* _Exercise directions_: All of the records below should be retyped exactly, with no pictures included.

Stored data:

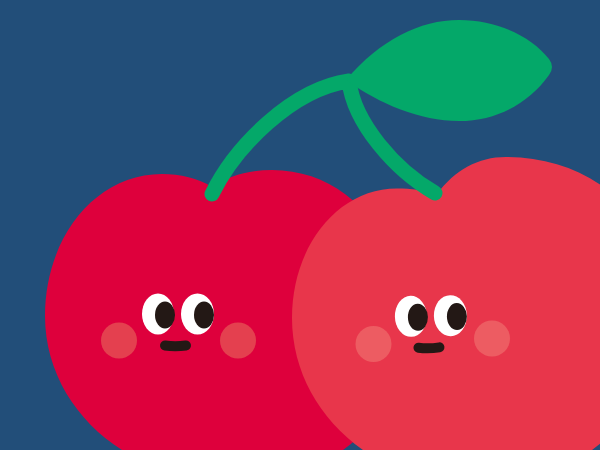
<!DOCTYPE html>
<html lang="en">
<head>
<meta charset="utf-8">
<title>Cherry pair</title>
<style>
:root {
  --night: #224e79;
  --cherry-deep: #de003c;
  --cherry-light: #e8364b;
  --leaf: #04a869;
  --ink: #231815;
  --eye: #ffffff;
  --blush-deep: #e4404f;
  --blush-light: #ed5c62;
}
html, body { margin: 0; width: 600px; height: 450px; overflow: hidden; background: var(--night); }
svg { display: block; }
.cherry-deep { fill: var(--cherry-deep); }
.cherry-light { fill: var(--cherry-light); }
.leaf { fill: var(--leaf); }
.stem { fill: none; stroke: var(--leaf); stroke-width: 15; stroke-linecap: round; stroke-linejoin: round; }
.eye { fill: var(--eye); }
.pupil { fill: var(--ink); }
.mouth { fill: none; stroke: var(--ink); stroke-width: 10; stroke-linecap: round; }
.blush-deep { fill: var(--blush-deep); }
.blush-light { fill: var(--blush-light); }
</style>
</head>
<body>
<svg width="600" height="450" viewBox="0 0 600 450" role="img" aria-label="Two smiling cherries sharing a stem with one leaf">
  <defs>
    <g id="face">
      <ellipse class="eye" cx="158" cy="314" rx="16" ry="20.5"/>
      <ellipse class="eye" cx="197.500" cy="314" rx="16.500" ry="20.500"/>
      <ellipse class="pupil" cx="165" cy="315" rx="10" ry="13.500"/>
      <ellipse class="pupil" cx="204" cy="315" rx="10" ry="13.500"/>
      <path class="mouth" d="M165 345.500Q175 347 186 345.500"/>
    </g>
  </defs>

  <g id="left-cherry">
    <path class="cherry-deep" d="M212 187C198 178 180 174 162 174C95 174 45 238 45 316C45 372 76 421 122 450L130 456H335L343 450C385 421 405 375 405 322C405 240 350 170 272 170C248 170 228 176 212 187Z"/>
    <circle class="blush-deep" cx="119" cy="340.500" r="18"/>
    <circle class="blush-deep" cx="238" cy="340.500" r="18"/>
    <use href="#face"/>
  </g>

  <g id="right-cherry">
    <path class="cherry-light" d="M437 194C424 190 411 188.500 397 188.500C338 188.500 292 246 292 318C292 371 319 419 363 450L372 456H582L592 450L610 436V192C582 169 545 157 506 157C478 157 455 170 437 194Z"/>
    <circle class="blush-light" cx="373.500" cy="344" r="18"/>
    <circle class="blush-light" cx="492" cy="338.500" r="18"/>
    <use href="#face" transform="translate(253 2) rotate(-1 178 320)"/>
  </g>

  <g id="stem-and-leaf">
    <path class="stem" d="M212 194C235 147 292 89 349 81C354 123 395 170 435 193"/>
    <path class="leaf" d="M346 80C380 40 420 20 459 20C498 20 532 37 549 59Q555 67 549 75C530 102 498 121 459 121C420 121 380 104 346 80Z"/>
  </g>
</svg>
</body>
</html>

* _Solution to the problem_:
<!DOCTYPE html>
<html lang="en">
<head>
<meta charset="utf-8">
<title>Cherry pair</title>
<style>
:root {
  --night: #224e79;
  --cherry-deep: #de003c;
  --cherry-light: #e8364b;
  --leaf: #04a869;
  --ink: #231815;
  --eye: #ffffff;
  --blush-deep: #e4404f;
  --blush-light: #ed5c62;
}
html, body { margin: 0; width: 600px; height: 450px; overflow: hidden; background: var(--night); }
svg { display: block; }
.cherry-deep { fill: var(--cherry-deep); }
.cherry-light { fill: var(--cherry-light); }
.leaf { fill: var(--leaf); }
.stem { fill: none; stroke: var(--leaf); stroke-width: 15; stroke-linecap: round; stroke-linejoin: round; }
.eye { fill: var(--eye); }
.pupil { fill: var(--ink); }
.mouth { fill: none; stroke: var(--ink); stroke-width: 10; stroke-linecap: round; }
.blush-deep { fill: var(--blush-deep); }
.blush-light { fill: var(--blush-light); }
</style>
</head>
<body>
<svg width="600" height="450" viewBox="0 0 600 450" role="img" aria-label="Two smiling cherries sharing a stem with one leaf">
  <defs>
    <g id="face">
      <ellipse class="eye" cx="158" cy="314" rx="16" ry="20.5"/>
      <ellipse class="eye" cx="197.500" cy="314" rx="16.500" ry="20.500"/>
      <ellipse class="pupil" cx="165" cy="315" rx="10" ry="13.500"/>
      <ellipse class="pupil" cx="204" cy="315" rx="10" ry="13.500"/>
      <path class="mouth" d="M165 345.500Q175 347 186 345.500"/>
    </g>
  </defs>

  <g id="left-cherry">
    <path class="cherry-deep" d="M212 187C198 178 180 174 162 174C95 174 45 238 45 316C45 372 76 421 122 450L130 456H335L343 450C385 421 405 375 405 322C405 240 350 170 272 170C248 170 228 176 212 187Z"/>
    <circle class="blush-deep" cx="119" cy="340.500" r="18"/>
    <circle class="blush-deep" cx="238" cy="340.500" r="18"/>
    <use href="#face"/>
  </g>

  <g id="right-cherry">
    <path class="cherry-light" d="M437 194C424 190 411 188.500 397 188.500C338 188.500 292 246 292 318C292 371 319 419 363 450L372 456H582L592 450L610 436V192C582 169 545 157 506 157C478 157 455 170 437 194Z"/>
    <circle class="blush-light" cx="373.500" cy="344" r="18"/>
    <circle class="blush-light" cx="492" cy="338.500" r="18"/>
    <use href="#face" transform="translate(253 2) rotate(-1 178 320)"/>
  </g>

  <g id="stem-and-leaf">
    <path class="stem" d="M212 194C235 147 292 89 349 81C354 123 395 170 435 193"/>
    <path class="leaf" d="M346 80C380 40 420 20 459 20C498 20 532 37 549 59Q555 67 549 75C530 102 498 121 459 121C420 121 380 104 346 80Z"/>
  </g>
</svg>
</body>
</html>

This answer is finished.